Task statement.
Your task is to give the records again exactly. Leave each picture out.

Extracted entries.
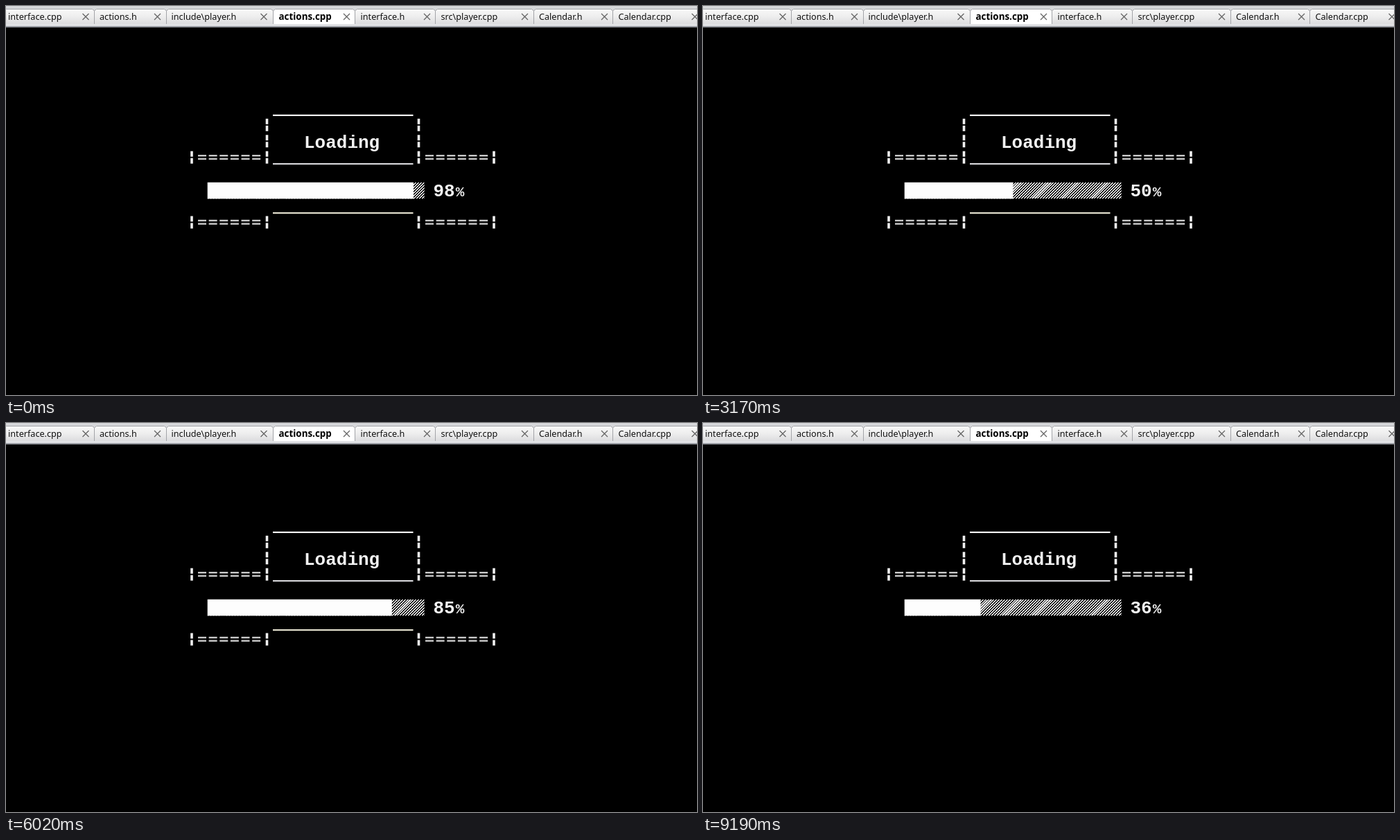
Write an HTML page that moves like this. It is 997 px wide and 562 px high and loops after 9.27 s.

```html
<!DOCTYPE html>
<html lang="en">
<head>
<meta charset="utf-8">
<title>Console loading bar</title>
<style>
  html, body { margin: 0; width: 100%; height: 100%; overflow: hidden; background: #000; }
  svg { display: block; width: 997px; height: 562px; }
  .tab { font: 12.65px "Noto Sans", "Open Sans", sans-serif; fill: #111; }
  .tab.on { font-size: 13.4px; font-weight: 700; fill: #000; }
  .con { font: bold 26px "Liberation Mono", monospace; fill: #f2f2f2; white-space: pre; }
  .small { font-size: 21px; }
</style>
</head>
<body>
<svg id="stage" viewBox="0 0 997 562">
  <defs>
    <linearGradient id="idle" x2="0" y2="1">
      <stop offset="0" stop-color="#f8f8f8"/>
      <stop offset=".5" stop-color="#eeeeee"/>
      <stop offset="1" stop-color="#dcdcde"/>
    </linearGradient>
    <clipPath id="slot"><rect x="291" y="255" width="312.6" height="23.4"/></clipPath>
  </defs>
  <rect width="997" height="562"/>
  <g id="tabs"></g>
  <g id="head"></g>
  <g id="foot"></g>
  <g id="done"></g>
  <g id="hatch" clip-path="url(#slot)"></g>
  <rect id="fill" x="290.7" y="254.8" height="23.7" fill="#fdfdfd"/>
  <text class="con" x="616.5" y="275"><tspan id="pct"></tspan><tspan class="small" dx="1">%</tspan></text>
  <text id="press" class="con" x="258.5" y="463">Press any key to continue . . .</text>
</svg>
<script>
const $ = id => document.getElementById(id);
const NS = "http://www.w3.org/2000/svg";
const LOOP = 9270, CYCLE = 7130, CELL = 15.63, ROW = 23.45;

function add(parent, tag, attrs, text) {
  const el = document.createElementNS(NS, tag);
  for (const k in attrs) el.setAttribute(k, attrs[k]);
  if (text) el.textContent = text;
  parent.appendChild(el);
}
const box = (g, x, y, width, height, fill) => add(g, "rect", { x, y, width, height, fill });
const label = (g, x, y, s) => add(g, "text", { x, y, class: "con" }, s);

// Editor tabs: left edge, text start, close button centre, title
const TABS = [
  [-3, 3, 115, "interface.cpp"],
  [127, 135, 218.5, "actions.h"],
  [231, 238.5, 372, "include\\player.h"],
  [385, 393.5, 491.5, "actions.cpp"],
  [503, 511.5, 607.5, "interface.h"],
  [619, 627.5, 748.5, "src\\player.cpp"],
  [761, 769, 863.5, "Calendar.h"],
  [875, 883.5, 994, "Calendar.cpp"]
];

function drawTabs() {
  const g = $("tabs");
  box(g, 0, 0, 997, 31, "#d6d7da");
  TABS.forEach(([x, tx, cx, name], i) => {
    const on = i === 3;
    const end = i < 7 ? TABS[i + 1][0] : 1010;
    add(g, "path", {
      d: `M${x + .5} 26V7L${x + 3.5} 4.5H${end - 2.5}L${end + .5} 7V26`,
      fill: on ? "#fff" : "url(#idle)", stroke: "#a3a4a8"
    });
    add(g, "text", { x: tx, y: 20, class: on ? "tab on" : "tab" }, name);
    add(g, "path", {
      d: `M${cx - 4.5} 11l9 9m0 -9l-9 9`, stroke: "#666", "stroke-width": 1.3, fill: "none"
    });
  });
  box(g, 0, 26, 997, 3, "#e3e4e7");
  box(g, 0, 29, 997, 2, "#93969d");
}

// Broken vertical bars stacked over n rows
function bars(g, x, y, n) {
  for (let i = 0; i < n; i++) {
    box(g, x - 1.8, y + i * ROW, 3.6, 8, "#f0f0f0");
    box(g, x - 1.8, y + i * ROW + 10, 3.6, 8, "#f0f0f0");
  }
}

function rails(g, y) {
  for (const x of [268, 376.5, 595.5, 704]) bars(g, x, y, 1);
  for (const x of [277, 605])
    for (let i = 0; i < 6; i++) {
      box(g, x + i * CELL, y + 5.3, 12, 2.4, "#c9c9c9");
      box(g, x + i * CELL, y + 10, 12, 2.4, "#c9c9c9");
    }
}

const rule = (g, y, color) => box(g, 385, y, 202.5, 2.2, color);
const sides = (g, y) => [376.5, 595.5].forEach(x => bars(g, x, y, 2));

function drawConsole() {
  const head = $("head"), foot = $("foot"), done = $("done");
  rule(head, 156.8, "#f4f4f4");
  sides(head, 162.8);
  label(head, 430, 205, "Loading");
  rails(head, 209.7);
  rule(head, 227, "#d4d4d8");

  rule(foot, 298, "#e2dfcd");
  rails(foot, 303.5);

  sides(done, 327);
  label(done, 446, 346, "Done!");
  rule(done, 368.4, "#f4f4f4");
}

// Four diagonal strokes per character cell
function drawHatch() {
  let d = "";
  for (let x = 291 - ROW; x < 604; x += CELL / 4) d += `M${x} 278.4l${ROW} ${-ROW}`;
  add($("hatch"), "path", {
    d, stroke: "#f0f0f0", "stroke-width": 1.5, "shape-rendering": "crispEdges"
  });
}

// Time in ms and percent; the counter steps evenly between entries
const STEPS = [
  [0, 98], [160, 100], [1980, 100], [1980, 35], [2060, 36], [3170, 50],
  [3880, 59], [4040, 60], [4750, 70], [5780, 83], [5940, 84], [6020, 85],
  [6890, 96], [7050, 97], [7130, 98]
];

function percent(t) {
  const i = STEPS.findIndex(s => s[0] > t);
  const [t0, p0] = STEPS[i - 1], [t1, p1] = STEPS[i];
  return Math.floor(p0 + (p1 - p0) * (t - t0) / (t1 - t0) + .03);
}

const show = (id, on) => $(id).setAttribute("visibility", on ? "visible" : "hidden");

function frame(now) {
  const t = Math.max(0, now - start) % LOOP % CYCLE;
  const p = percent(t);
  $("fill").setAttribute("width", Math.floor(p / 5) * CELL + .4);
  $("pct").textContent = p;
  show("done", t >= 240 && t < 1980);
  show("press", t >= 1110 && t < 1980);
  show("foot", t < 1980 || t >= 2140);
  requestAnimationFrame(frame);
}

drawTabs();
drawConsole();
drawHatch();
const start = performance.now();
frame(start);
</script>
</body>
</html>
```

Exercise output.
Write an HTML page that moves like this. It is 997 px wide and 562 px high and loops after 9.27 s.

```html
<!DOCTYPE html>
<html lang="en">
<head>
<meta charset="utf-8">
<title>Console loading bar</title>
<style>
  html, body { margin: 0; width: 100%; height: 100%; overflow: hidden; background: #000; }
  svg { display: block; width: 997px; height: 562px; }
  .tab { font: 12.65px "Noto Sans", "Open Sans", sans-serif; fill: #111; }
  .tab.on { font-size: 13.4px; font-weight: 700; fill: #000; }
  .con { font: bold 26px "Liberation Mono", monospace; fill: #f2f2f2; white-space: pre; }
  .small { font-size: 21px; }
</style>
</head>
<body>
<svg id="stage" viewBox="0 0 997 562">
  <defs>
    <linearGradient id="idle" x2="0" y2="1">
      <stop offset="0" stop-color="#f8f8f8"/>
      <stop offset=".5" stop-color="#eeeeee"/>
      <stop offset="1" stop-color="#dcdcde"/>
    </linearGradient>
    <clipPath id="slot"><rect x="291" y="255" width="312.6" height="23.4"/></clipPath>
  </defs>
  <rect width="997" height="562"/>
  <g id="tabs"></g>
  <g id="head"></g>
  <g id="foot"></g>
  <g id="done"></g>
  <g id="hatch" clip-path="url(#slot)"></g>
  <rect id="fill" x="290.7" y="254.8" height="23.7" fill="#fdfdfd"/>
  <text class="con" x="616.5" y="275"><tspan id="pct"></tspan><tspan class="small" dx="1">%</tspan></text>
  <text id="press" class="con" x="258.5" y="463">Press any key to continue . . .</text>
</svg>
<script>
const $ = id => document.getElementById(id);
const NS = "http://www.w3.org/2000/svg";
const LOOP = 9270, CYCLE = 7130, CELL = 15.63, ROW = 23.45;

function add(parent, tag, attrs, text) {
  const el = document.createElementNS(NS, tag);
  for (const k in attrs) el.setAttribute(k, attrs[k]);
  if (text) el.textContent = text;
  parent.appendChild(el);
}
const box = (g, x, y, width, height, fill) => add(g, "rect", { x, y, width, height, fill });
const label = (g, x, y, s) => add(g, "text", { x, y, class: "con" }, s);

// Editor tabs: left edge, text start, close button centre, title
const TABS = [
  [-3, 3, 115, "interface.cpp"],
  [127, 135, 218.5, "actions.h"],
  [231, 238.5, 372, "include\\player.h"],
  [385, 393.5, 491.5, "actions.cpp"],
  [503, 511.5, 607.5, "interface.h"],
  [619, 627.5, 748.5, "src\\player.cpp"],
  [761, 769, 863.5, "Calendar.h"],
  [875, 883.5, 994, "Calendar.cpp"]
];

function drawTabs() {
  const g = $("tabs");
  box(g, 0, 0, 997, 31, "#d6d7da");
  TABS.forEach(([x, tx, cx, name], i) => {
    const on = i === 3;
    const end = i < 7 ? TABS[i + 1][0] : 1010;
    add(g, "path", {
      d: `M${x + .5} 26V7L${x + 3.5} 4.5H${end - 2.5}L${end + .5} 7V26`,
      fill: on ? "#fff" : "url(#idle)", stroke: "#a3a4a8"
    });
    add(g, "text", { x: tx, y: 20, class: on ? "tab on" : "tab" }, name);
    add(g, "path", {
      d: `M${cx - 4.5} 11l9 9m0 -9l-9 9`, stroke: "#666", "stroke-width": 1.3, fill: "none"
    });
  });
  box(g, 0, 26, 997, 3, "#e3e4e7");
  box(g, 0, 29, 997, 2, "#93969d");
}

// Broken vertical bars stacked over n rows
function bars(g, x, y, n) {
  for (let i = 0; i < n; i++) {
    box(g, x - 1.8, y + i * ROW, 3.6, 8, "#f0f0f0");
    box(g, x - 1.8, y + i * ROW + 10, 3.6, 8, "#f0f0f0");
  }
}

function rails(g, y) {
  for (const x of [268, 376.5, 595.5, 704]) bars(g, x, y, 1);
  for (const x of [277, 605])
    for (let i = 0; i < 6; i++) {
      box(g, x + i * CELL, y + 5.3, 12, 2.4, "#c9c9c9");
      box(g, x + i * CELL, y + 10, 12, 2.4, "#c9c9c9");
    }
}

const rule = (g, y, color) => box(g, 385, y, 202.5, 2.2, color);
const sides = (g, y) => [376.5, 595.5].forEach(x => bars(g, x, y, 2));

function drawConsole() {
  const head = $("head"), foot = $("foot"), done = $("done");
  rule(head, 156.8, "#f4f4f4");
  sides(head, 162.8);
  label(head, 430, 205, "Loading");
  rails(head, 209.7);
  rule(head, 227, "#d4d4d8");

  rule(foot, 298, "#e2dfcd");
  rails(foot, 303.5);

  sides(done, 327);
  label(done, 446, 346, "Done!");
  rule(done, 368.4, "#f4f4f4");
}

// Four diagonal strokes per character cell
function drawHatch() {
  let d = "";
  for (let x = 291 - ROW; x < 604; x += CELL / 4) d += `M${x} 278.4l${ROW} ${-ROW}`;
  add($("hatch"), "path", {
    d, stroke: "#f0f0f0", "stroke-width": 1.5, "shape-rendering": "crispEdges"
  });
}

// Time in ms and percent; the counter steps evenly between entries
const STEPS = [
  [0, 98], [160, 100], [1980, 100], [1980, 35], [2060, 36], [3170, 50],
  [3880, 59], [4040, 60], [4750, 70], [5780, 83], [5940, 84], [6020, 85],
  [6890, 96], [7050, 97], [7130, 98]
];

function percent(t) {
  const i = STEPS.findIndex(s => s[0] > t);
  const [t0, p0] = STEPS[i - 1], [t1, p1] = STEPS[i];
  return Math.floor(p0 + (p1 - p0) * (t - t0) / (t1 - t0) + .03);
}

const show = (id, on) => $(id).setAttribute("visibility", on ? "visible" : "hidden");

function frame(now) {
  const t = Math.max(0, now - start) % LOOP % CYCLE;
  const p = percent(t);
  $("fill").setAttribute("width", Math.floor(p / 5) * CELL + .4);
  $("pct").textContent = p;
  show("done", t >= 240 && t < 1980);
  show("press", t >= 1110 && t < 1980);
  show("foot", t < 1980 || t >= 2140);
  requestAnimationFrame(frame);
}

drawTabs();
drawConsole();
drawHatch();
const start = performance.now();
frame(start);
</script>
</body>
</html>
```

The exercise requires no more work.